Study material section start

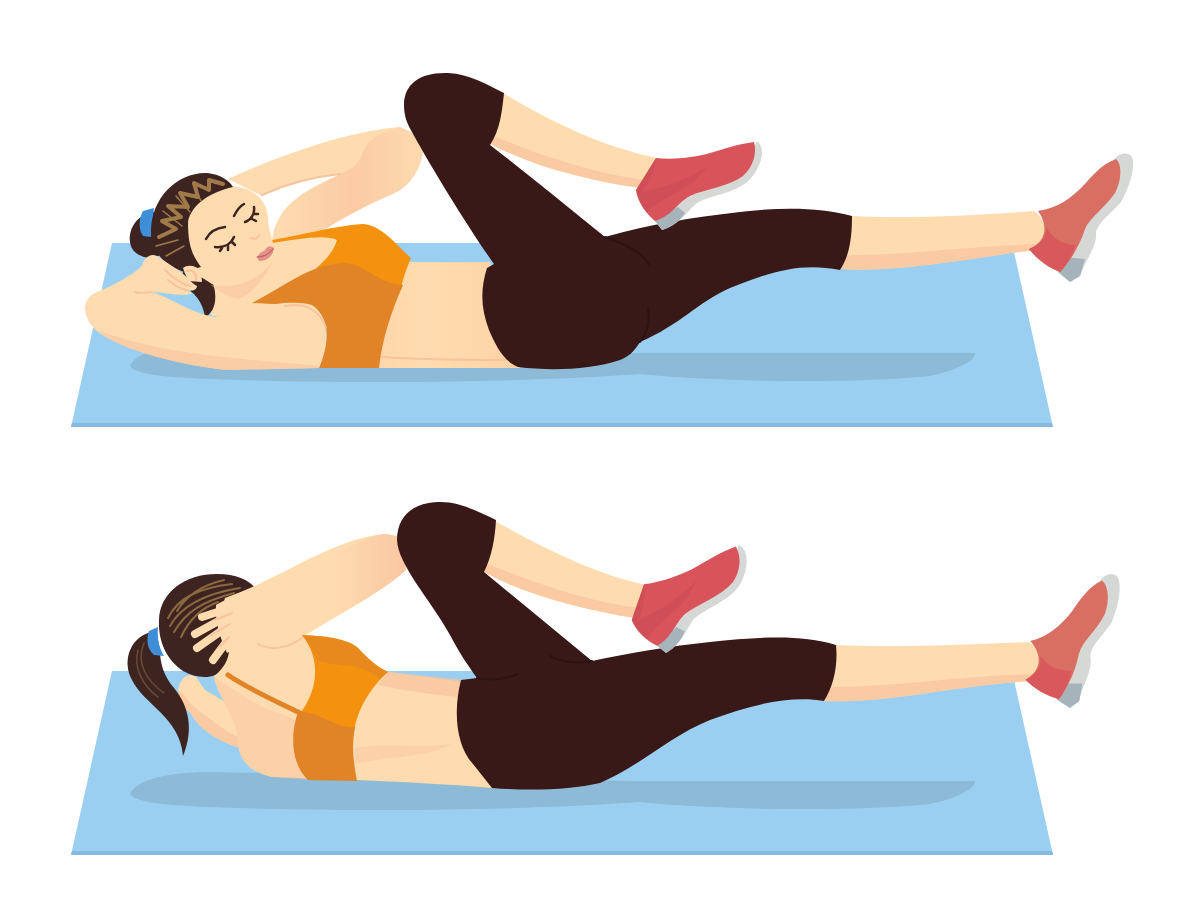
<!DOCTYPE html>
<html lang="en">
<head>
<meta charset="utf-8">
<title>Bicycle crunch exercise</title>
<style>
:root {
  --paper: #ffffff;
  --mat: #9bcff1;
  --mat-edge: #86b9e2;
  --mat-shadow: #8dbad6;
  --skin: #ffdcaf;
  --skin-shade: #f8c39d;
  --legging: #381918;
  --legging-fold: #2c1212;
  --top-light: #f4920f;
  --top-dark: #e08427;
  --hair: #3d2420;
  --hair-shine: #a07a49;
  --band: #3f8fd8;
  --shoe: #d9535a;
  --shoe-far: #d96f62;
  --shoe-dark: #c4474f;
  --sole: #d5d8d4;
  --sole-dark: #a5b3ba;
  --lip: #e58f88;
}
html, body { margin: 0; background: var(--paper); overflow: hidden; }
svg { display: block; width: 1200px; height: 922px; }
.skin { fill: var(--skin); }
.shade { fill: var(--skin-shade); }
.legging { fill: var(--legging); }
.top-light { fill: var(--top-light); }
.top-dark { fill: var(--top-dark); }
.hair { fill: var(--hair); }
.band { fill: var(--band); }
.line { fill: none; stroke-linecap: round; stroke-linejoin: round; }
.shine { stroke: var(--hair-shine); }
.brow { stroke: var(--hair); }
.fold { stroke: var(--skin-shade); stroke-width: 2; }
.finger { stroke: var(--skin); stroke-width: 8; }
</style>
</head>
<body>
<svg viewBox="0 0 1200 922" role="img" aria-label="Two steps of a bicycle crunch on a blue exercise mat">
  <defs>
    <linearGradient id="elbow-tone" x1="0" x2="1">
      <stop offset="0" stop-color="#ffdcaf"/>
      <stop offset=".55" stop-color="#fbcba4"/>
      <stop offset="1" stop-color="#fddab0"/>
    </linearGradient>
    <linearGradient id="waist-tone" x1="0" x2="1">
      <stop offset="0" stop-color="#fbd0a4"/>
      <stop offset=".5" stop-color="#ffdcaf"/>
      <stop offset="1" stop-color="#fcd2a6"/>
    </linearGradient>
    <linearGradient id="back-arm-tone" x1="0" x2="1">
      <stop offset=".3" stop-color="#ffdcaf"/>
      <stop offset="1" stop-color="#f9c7a1"/>
    </linearGradient>

    <g id="mat">
      <polygon points="112,243 1012,243 1053,427 71,427" fill="var(--mat)"/>
      <polygon points="72,423 1052,423 1053,427 71,427" fill="var(--mat-edge)"/>
      <path d="M130 366C136 352 165 344 215 344L630 353H975C976 361 955 371 930 376C850 384 720 382 640 374C500 384 300 384 190 378C150 376 134 372 130 366Z" fill="var(--mat-shadow)"/>
    </g>

    <g id="bent-shoe">
      <path d="M757 141C766 148 762 164 752 177C738 194 712 194 697 203C686 212 682 223 662 230L655 221L690 196L742 176Z" fill="var(--sole)"/>
      <path d="M655 221L662 230C673 227 680 220 685 213L678 207Z" fill="var(--sole-dark)"/>
      <path d="M656 158C675 160 696 157 710 153C724 149 738 144 754 142C757 152 754 166 743 176C728 187 705 189 690 196C676 204 672 216 655 221C645 213 638 201 636 190Z" fill="var(--shoe)"/>
      <path d="M656 158C653 176 648 184 642 192C655 189 683 183 710 165L692 183C672 196 652 204 647 213C641 206 637 199 636 190Z" fill="var(--shoe-dark)" opacity=".45"/>
    </g>

    <g id="straight-shoe">
      <path d="M1114 160C1118 153 1128 151 1132 157C1136 168 1129 187 1121 202C1108 216 1099 222 1096 232C1098 246 1084 262 1080 276L1070 282L1058 272L1080 240Z" fill="var(--sole)"/>
      <path d="M1058 272L1064 257L1085 259L1080 276L1070 282Z" fill="var(--sole-dark)"/>
      <path d="M1038 211C1058 208 1071 198 1083 186C1093 175 1102 164 1116 159C1122 164 1122 180 1115 193C1105 208 1090 217 1085 229C1080 245 1070 262 1060 272C1047 267 1036 258 1029 249C1046 242 1049 226 1038 211Z" fill="var(--shoe-far)"/>
      <path d="M1029 249C1043 243 1047 236 1046 227C1053 238 1060 244 1076 245C1071 257 1066 266 1060 272C1047 267 1036 258 1029 249Z" fill="var(--shoe)" opacity=".8"/>
    </g>
  </defs>

  <rect width="1200" height="922" fill="var(--paper)"/>
  <use href="#mat"/>
  <use href="#mat" y="428"/>

  <g id="step-one">
    <g id="far-arm-one">
      <path class="skin" d="M228 179C285 153 350 131 400 127L424 138L395 170L340 174C310 177 285 184 262 196Z"/>
      <path d="M400 127L424 138C425 164 412 185 395 193C362 207 332 224 312 238L272 241C275 215 290 199 320 184L352 168C370 157 352 140 400 127Z" fill="url(#elbow-tone)"/>
      <path class="line fold" d="M262 195C288 183 312 177 340 174"/>
    </g>

    <g id="torso-one">
      <path class="skin" d="M195 280L262 250L275 238L338 236L360 260L300 312L212 316Z"/>
      <path d="M340 262H490L520 368H330Z" fill="url(#waist-tone)"/>
      <path class="line fold" d="M382 357C425 360 470 360 505 360"/>
      <path class="top-light" d="M272 240C302 235 334 226 362 224C382 225 394 243 411 258C405 272 402 282 401 290L300 302L252 303C289 289 330 266 337 240C326 234 298 239 272 243Z"/>
      <path class="top-dark" d="M252 303C285 286 310 264 345 263C365 264 380 285 403 285C391 312 382 340 379 368H319C328 345 333 318 311 306Z"/>
    </g>

    <g id="head-one">
      <path class="hair" d="M156 212C134 213 124 236 133 250C140 258 151 260 160 255Z"/>
      <path class="band" d="M143 211L154 208L151 237L143 236C138 229 139 218 143 211Z"/>
      <path class="hair" d="M183 272L212 280C218 296 216 312 205 317C203 303 195 291 180 285Z"/>
      <path class="skin" d="M186 230C188 205 208 188 232 186C254 188 267 200 268 218C268 231 275 243 274 252C282 262 270 276 252 303L212 284L190 270Z"/>
      <path class="shade" d="M274 260C262 282 252 294 238 299C226 296 218 291 211 285C238 290 258 280 274 260Z" opacity=".55"/>
      <path class="hair" d="M151 232C151 197 178 172 207 173C220 174 230 181 233 187C210 192 191 205 188 222C188 245 192 255 201 267L184 272C162 264 151 250 151 232Z"/>
      <path class="line shine" stroke-width="4" d="M159 237L176 229L162 221L181 217L168 206L188 207L180 193L198 197L194 183L209 190L209 180L223 184"/>
      <path class="line shine" stroke-width="1.5" d="M156 246L178 240M166 256L184 246M163 211L182 226M176 196L190 212M193 184L201 201"/>
      <path class="skin" d="M183 268C188 264 197 266 201 271L202 282L188 281Z"/>
      <path class="line fold" d="M187 271C193 269 197 274 196 280"/>
      <g class="line brow" stroke-width="2.5">
        <path d="M206 239C210 231 216 228 225 227"/>
        <path d="M234 216C237 210 240 206 244 204"/>
        <path d="M215 247C224 248 231 244 234 237M222 248L220 251M228 246L228 250M232 242L235 245"/>
        <path d="M245 222C251 220 255 214 254 207M252 219L256 221M254 214L258 214"/>
      </g>
      <path class="line fold" d="M251 238C255 240 258 238 259 235"/>
      <path d="M257 257C260 252 263 252 265 250C268 245 271 246 274 248C273 256 267 261 259 261Z" fill="var(--lip)"/>
      <path class="line" stroke="#b9625f" stroke-width="1.2" d="M257 257C264 257 269 254 273 249"/>
    </g>

    <g id="near-arm-one">
      <path class="skin" d="M142 266C144 257 151 253 157 256L178 270C187 276 190 282 197 286C197 291 190 292 181 289L192 293C184 298 165 292 151 292C170 297 188 312 214 317C250 308 290 298 312 305C331 318 329 345 319 368L225 370C170 363 110 347 92 326C81 312 83 298 97 292C115 285 132 275 142 266Z"/>
      <path class="shade" d="M97 330C135 345 180 352 232 358L319 366V368L225 370C170 363 120 350 97 330Z" opacity=".6"/>
      <path class="line fold" d="M135 292C142 294 147 292 151 292M168 280C176 287 181 289 187 290M165 270C175 280 182 284 190 286M285 306C307 302 321 312 326 328"/>
    </g>

    <g id="legs-one">
      <path class="skin" d="M852 216C910 219 980 215 1034 211C1049 222 1050 240 1036 250C970 258 900 273 838 269Z"/>
      <path class="shade" d="M846 255C915 255 975 245 1040 244L1036 250C970 258 900 273 838 269Z" opacity=".65"/>
      <use href="#straight-shoe"/>
      <path class="skin" d="M503 93C550 121 600 146 657 158L640 188C590 181 530 166 489 143Z"/>
      <path class="shade" d="M496 137C540 155 595 174 645 180L640 188C590 181 530 166 489 143Z" opacity=".7"/>
      <path class="legging" d="M404 105C404 84 420 72 448 73C470 74 488 85 504 93C502 112 500 130 490 145C528 174 567 206 605 237C650 224 690 218 740 212C780 207 820 207 852 216C852 236 850 255 840 270C800 262 770 272 730 288C698 302 680 325 640 342C634 352 628 357 620 360C590 370 550 371 518 367C503 361 495 344 489 330C481 309 480 290 487 268L494 264C470 230 435 174 412 132C406 122 404 114 404 105Z"/>
      <path class="line" stroke="var(--legging-fold)" stroke-width="2" d="M605 237C625 244 642 252 650 266M640 342C648 332 650 320 648 308"/>
      <use href="#bent-shoe"/>
    </g>
  </g>

  <g id="step-two">
    <g id="far-hand-two">
      <path class="skin" d="M178 690C180 678 188 672 196 677L205 690C218 697 230 705 240 715V748C216 741 197 727 190 712C184 710 180 700 178 690Z"/>
      <path class="shade" d="M178 690C184 694 190 704 199 711C214 722 228 733 240 738V748C216 741 197 727 190 712C184 710 180 700 178 690Z" opacity=".7"/>
    </g>

    <g id="head-two">
      <path class="hair" d="M156 631C131 634 121 660 132 680C144 705 180 717 183 756C194 730 189 706 174 688C163 675 160 662 160 650Z"/>
      <path class="line shine" stroke-width="1.5" d="M144 643C135 664 148 682 164 693M138 650C133 668 143 686 158 697" opacity=".45"/>
      <path class="hair" d="M159 620C160 592 185 574 217 574C236 574 249 580 255 588L236 625L226 668C215 680 197 679 183 671C167 660 158 642 159 620Z"/>
      <path class="line shine" stroke-width="2" d="M168 618C178 598 198 588 232 584M170 626C181 606 203 594 240 588M174 632C186 611 204 601 234 593M177 611C188 593 207 584 224 580M181 637C189 620 201 608 218 602" opacity=".8"/>
      <path class="band" d="M149 631L158 627C157 639 159 648 164 656L154 655C147 649 146 639 149 631Z"/>
    </g>

    <g id="back-two">
      <path class="skin" d="M225 598C282 578 334 538 385 534L402 537L406 570C380 594 330 619 303 637L355 665L388 672L480 684L492 788C445 784 400 782 357 780L272 777C246 771 238 757 238 740C236 716 216 694 214 676C224 669 229 658 229 650C222 630 219 615 225 598Z"/>
      <path d="M300 580C335 556 362 536 385 534L402 537L406 570C380 594 338 614 310 631Z" fill="url(#back-arm-tone)"/>
      <path class="shade" d="M214 676C224 684 241 695 265 708C285 716 296 718 298 724C290 741 292 763 308 780L272 777C246 771 238 757 238 740C236 716 216 694 214 676Z" opacity=".45"/>
      <path class="shade" d="M388 672L465 680L458 697C428 694 400 690 378 685Z" opacity=".7"/>
      <path class="shade" d="M355 748C385 742 420 748 452 744C424 759 386 756 355 764Z" opacity=".45"/>
      <path class="line fold" d="M303 637C288 650 268 650 258 644"/>
    </g>

    <g id="hand-two">
      <path class="line finger" d="M233 607L202 617M233 613L195 634M231 624L197 648M230 637L213 660"/>
      <path class="skin" d="M216 605C231 596 245 594 256 600L251 640L227 653C220 638 215 622 216 605Z"/>
      <path class="line fold" d="M232 613L215 620M230 624L211 635M229 637L218 648"/>
    </g>

    <g id="sports-top-two">
      <path class="line" stroke="var(--top-dark)" stroke-width="5" d="M228 675C250 690 276 701 300 713"/>
      <path class="top-light" d="M302 635C330 636 350 640 358 648C370 661 378 667 388 672C370 688 357 710 354 732L298 716C318 692 322 660 302 635Z"/>
      <path class="top-dark" d="M298 712C318 710 337 730 355 727C351 748 354 765 357 781L308 780C291 764 290 735 298 712Z"/>
      <path class="top-dark" d="M302 635C330 636 350 640 358 648C370 661 378 667 388 672L380 679C358 660 334 668 317 660C313 651 309 643 302 635Z" opacity=".6"/>
    </g>

    <g id="legs-two">
      <path class="skin" d="M836 645C900 648 970 644 1029 642C1044 652 1045 670 1034 681C960 684 890 704 822 701Z"/>
      <path class="shade" d="M830 687C900 687 965 675 1039 674L1034 681C960 684 890 704 822 701Z" opacity=".65"/>
      <use href="#straight-shoe" transform="translate(1070 708) rotate(-6.5) translate(-1070 -282)"/>
      <path class="skin" d="M495 521C545 549 595 574 646 585L635 618C585 610 525 595 482 571Z"/>
      <path class="shade" d="M488 564C535 583 590 602 640 608L635 618C585 610 525 595 482 571Z" opacity=".7"/>
      <path class="legging" d="M397 540C397 517 412 503 438 502C458 501 477 511 496 520C495 538 492 556 484 572L592 661C630 653 670 646 710 642C760 637 800 634 836 645C838 665 834 685 824 701C790 695 750 705 710 720C670 736 640 766 600 783C570 790 530 791 492 788L473 764C456 746 453 711 461 680L477 678C468 666 459 652 450 635C430 599 398 565 397 540Z"/>
      <path class="line" stroke="var(--legging-fold)" stroke-width="2" d="M477 678C492 681 506 679 518 674M592 661C576 664 562 662 550 656"/>
      <use href="#bent-shoe" transform="translate(645 584) rotate(-13) translate(-657 -158)"/>
    </g>
  </g>
</svg>
</body>
</html>
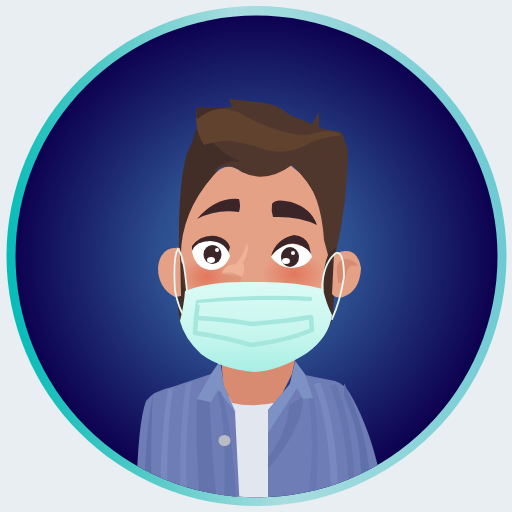
<!DOCTYPE html>
<html lang="en">
<head>
<meta charset="utf-8">
<title>Masked man avatar</title>
<style>
:root{--page:#e8eef2;--skin:#e5a186;--skin-shade:#d88b70;--hair:#50372d;--hair-dark:#432d27;--hair-light:#61422e;--shirt:#6e7db5;--shirt-light:#7e91c5;--shirt-dark:#6070aa;--tee:#e1e6ef;--ink:#3b2528;--strap:#e3f6f3;--pleat:#a5e6dd}
html,body{margin:0;background:var(--page);overflow:hidden}
svg{display:block;width:512px;height:512px}
.skin{fill:var(--skin)}.skin-shade{fill:var(--skin-shade)}
.hair{fill:var(--hair)}.hair-dark{fill:var(--hair-dark)}.hair-light{fill:var(--hair-light)}
.shirt{fill:var(--shirt)}.shirt-light{fill:var(--shirt-light)}.shirt-dark{fill:var(--shirt-dark)}
.tee{fill:var(--tee)}.ink{fill:var(--ink)}.white{fill:#fff}
.strap{fill:none;stroke:var(--strap);stroke-width:1.8;stroke-linecap:round}
.pleat{fill:none;stroke:var(--pleat);stroke-width:4.5;stroke-linejoin:round;stroke-linecap:round}
</style>
</head>
<body>
<svg viewBox="0 0 512 512" role="img" aria-label="Worried man wearing a medical face mask">
<defs>
<radialGradient id="backdrop" gradientUnits="userSpaceOnUse" cx="256" cy="256" r="241">
<stop offset="0" stop-color="#3a6aa4"/><stop offset=".4" stop-color="#2d4f8f"/><stop offset=".72" stop-color="#1b246c"/><stop offset="1" stop-color="#0d0150"/>
</radialGradient>
<linearGradient id="ring" x1="0" y1=".5" x2="1" y2=".4">
<stop offset="0" stop-color="#06bcb8"/><stop offset=".22" stop-color="#4ec9c6"/><stop offset=".5" stop-color="#a9dde0"/><stop offset=".75" stop-color="#8fd5da"/><stop offset="1" stop-color="#6ccad2"/>
</linearGradient>
<linearGradient id="mask" x1="0" y1="0" x2="0" y2="1">
<stop offset="0" stop-color="#dcfbf5"/><stop offset=".6" stop-color="#c5f6ee"/><stop offset="1" stop-color="#a8eee4"/>
</linearGradient>
<radialGradient id="blush">
<stop offset="0" stop-color="#e0694f" stop-opacity=".75"/><stop offset="1" stop-color="#e0694f" stop-opacity="0"/>
</radialGradient>
<clipPath id="disc"><circle cx="256.500" cy="256.500" r="241"/></clipPath>
<clipPath id="face-area"><path d="M186 190L210 160H318L331 190L335 250L332 300L300 350H220L186 310L179 250Z"/></clipPath>
</defs>

<rect width="512" height="512" fill="var(--page)"/>
<circle cx="256.500" cy="256" r="250" fill="url(#ring)"/>
<circle cx="256.500" cy="256.500" r="241" fill="url(#backdrop)"/>

<g clip-path="url(#disc)">
<g id="body">
<path class="tee" d="M226 396H284L268 512H238Z"/>
<path class="skin-shade" d="M221 350H297L292 374L278 402Q254 408 232 403L223 385Z"/>
<path class="shirt" d="M211 374L172 387Q153 391 146 401Q137 425 136 512H240L235 412L224 386L220 362Z"/>
<path class="shirt" d="M296 362L305 375L335 381Q346 384 353 399Q370 430 380 475L382 512H268V410L290 384Z"/>
<path class="shirt-dark" d="M197 399Q195 450 201 512H218Q211 450 210 402Z" opacity=".75"/>
<path class="shirt-dark" d="M153 394Q145 430 144 512H152Q150 440 153 394Z"/>
<path class="shirt-light" d="M168 390Q160 440 160 512H168Q165 440 173 388Z" opacity=".65"/>
<path class="shirt-light" d="M186 384Q178 435 181 512H188Q183 435 192 382Z" opacity=".5"/>
<path class="shirt-dark" d="M303 397Q303 428 268 469V458Q288 430 289 405Z" opacity=".75"/>
<path class="shirt-dark" d="M344 383Q368 430 371 490L361 484Q362 435 344 396Z"/>
<path class="shirt-light" d="M314 384Q332 430 331 512H338Q339 430 320 382Z" opacity=".6"/>
<path class="shirt-dark" d="M330 386Q350 435 349 512H355Q356 430 336 384Z" opacity=".6"/>
<path class="shirt-dark" d="M309 398Q316 450 306 512H313Q322 450 314 398Z" opacity=".45"/>
<path class="shirt-light" d="M220 361L211 374L197 399L211 402L218 390L236 413L224 386Z"/>
<path class="shirt-light" d="M295 361L305 374L313 398L303 399L297 388L268 433V410L290 384Z"/>
<path class="shirt-dark" d="M221 391Q232 425 236 496L229 512H223Q228 440 218 392Z" opacity=".55"/>
<ellipse cx="224.500" cy="440.500" rx="6" ry="5.500" fill="#b9bcc3"/>
</g>

<g id="head">
<path class="hair-dark" d="M196 128Q194 140 187 153Q178 184 179 252L190 262L212 205L218 166Z"/>
<path class="hair" d="M200 128L300 122L318 131Q346 130 348 153Q347 205 336 252L322 258L300 165Z"/>
<path class="hair-dark" d="M178 252L187 260L190 290L205 354Q184 340 180 320Q174 290 178 252Z"/>
<path class="hair-dark" d="M336 248L333 318Q326 338 308 350L318 290L326 254Z"/>
<path class="skin" d="M180 248Q160 246 158 268Q158 288 175 297L181 296Z"/>
<path class="skin" d="M334 254Q357 244 361 268Q360 291 343 297Q336 299 332 294Z"/>
<path class="skin-shade" d="M338 280Q333 258 348 259Q356 261 358 266Q347 263 346 275Q345 284 338 283Z"/>
<path class="skin" d="M213 176Q226 160 242 172Q268 181 290 165L301 174Q321 194 324 240L328 255Q322 270 324 290L306 338L250 364L204 340L186 290Q188 272 181 261Q179 215 213 176Z"/>
<g clip-path="url(#face-area)">
<ellipse cx="207" cy="277" rx="29" ry="21" fill="url(#blush)"/>
<ellipse cx="294" cy="274" rx="32" ry="22" fill="url(#blush)"/>
</g>
<path d="M247 243Q250 251 243 263Q246 270 242 277L222 274Q223 265 236 264Q244 254 247 243Z" fill="#efb297"/>
<path class="skin-shade" d="M222 273Q233 271 242 277L240 282H224Z" opacity=".5"/>
</g>

<g id="eyes">
<path class="ink" d="M192 246Q201 234 216 236Q228 239 230 247L227 257Q220 242 208 242Q199 243 192 251Z"/>
<path class="white" d="M192 251Q196 241 210 241Q226 242 230 256Q225 270 210 270Q195 268 192 251Z"/>
<ellipse class="ink" cx="212.500" cy="254.500" rx="9" ry="9.500"/>
<ellipse class="white" cx="211" cy="260" rx="4" ry="3"/>
<circle class="white" cx="217" cy="250" r="2"/>
<path class="ink" d="M271 256Q276 239 294 235Q305 236 309 245L311 254Q301 241 288 244Q278 248 271 256Z"/>
<path class="white" d="M271 257Q279 245 292 244Q309 246 312 257Q306 268 291 268Q278 267 271 257Z"/>
<ellipse class="ink" cx="290" cy="257" rx="9" ry="10"/>
<ellipse class="white" cx="286" cy="261" rx="4" ry="3"/>
<circle class="white" cx="293" cy="253" r="2"/>
</g>
<g id="eyebrows">
<path class="ink" d="M197 219Q216 197 239 199Q241 206 239 212Q216 209 197 219Z"/>
<path class="ink" d="M272 204Q275 198 291 202Q311 208 317 225Q299 216 273 217Q271 211 272 204Z"/>
</g>

<g id="hair-top">
<path class="hair" d="M196 107L232 107L229 99L257 102Q276 103 290 115L312 124L319 112V128L341 132Q349 144 347 170L340 215L329 246Q326 197 292 165Q266 184 242 172Q226 160 213 173L189 201Q190 170 204 145Q195 128 196 107Z"/>
<path class="hair-dark" d="M198 130L222 151Q231 158 243 162Q222 158 212 174L184 212L181 205Q182 167 196 137Z"/>
<path class="hair-light" d="M196 118Q213 103 238 112Q266 128 289 133Q305 137 316 133Q331 128 341 135Q318 138 306 145Q288 155 266 150Q240 140 222 141Q210 143 204 145Q196 133 196 118Z"/>
<path class="hair-dark" d="M196 107L230 107Q211 108 197 119Z"/>
</g>

<g id="face-mask">
<path class="strap" d="M187 292Q184 255 178 249Q173 256 175 291Q179 309 184 316"/>
<path class="strap" d="M322 289Q323 263 336 253Q344 251 344 277Q340 302 332 319"/>
<path d="M185 291Q210 281 252 282Q295 281 323 289Q326 303 332 315Q329 337 307 353Q279 371 254 372Q221 369 201 354Q184 338 180 321Q184 305 185 291Z" fill="url(#mask)"/>
<path class="pleat" d="M310 299Q254 296 198 302L196 318Q222 319 252 324Q288 321 311 317"/>
<path class="pleat" d="M196 319L195 333Q224 337 251 345Q286 341 312 330L311 318"/>
<path d="M198 304Q254 299 309 302" fill="none" stroke="#d5f8f2" stroke-width="2"/>
</g>
</g>
</svg>
</body>
</html>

Study material section end

◆ Action item: The exact lines from the beginning of the data through the one that contains "--legging-fold: #2c1212;" must be given again, both ends included, and pictures must be left out.

◆ Answer space:
<!DOCTYPE html>
<html lang="en">
<head>
<meta charset="utf-8">
<title>Bicycle crunch exercise</title>
<style>
:root {
  --paper: #ffffff;
  --mat: #9bcff1;
  --mat-edge: #86b9e2;
  --mat-shadow: #8dbad6;
  --skin: #ffdcaf;
  --skin-shade: #f8c39d;
  --legging: #381918;
  --legging-fold: #2c1212;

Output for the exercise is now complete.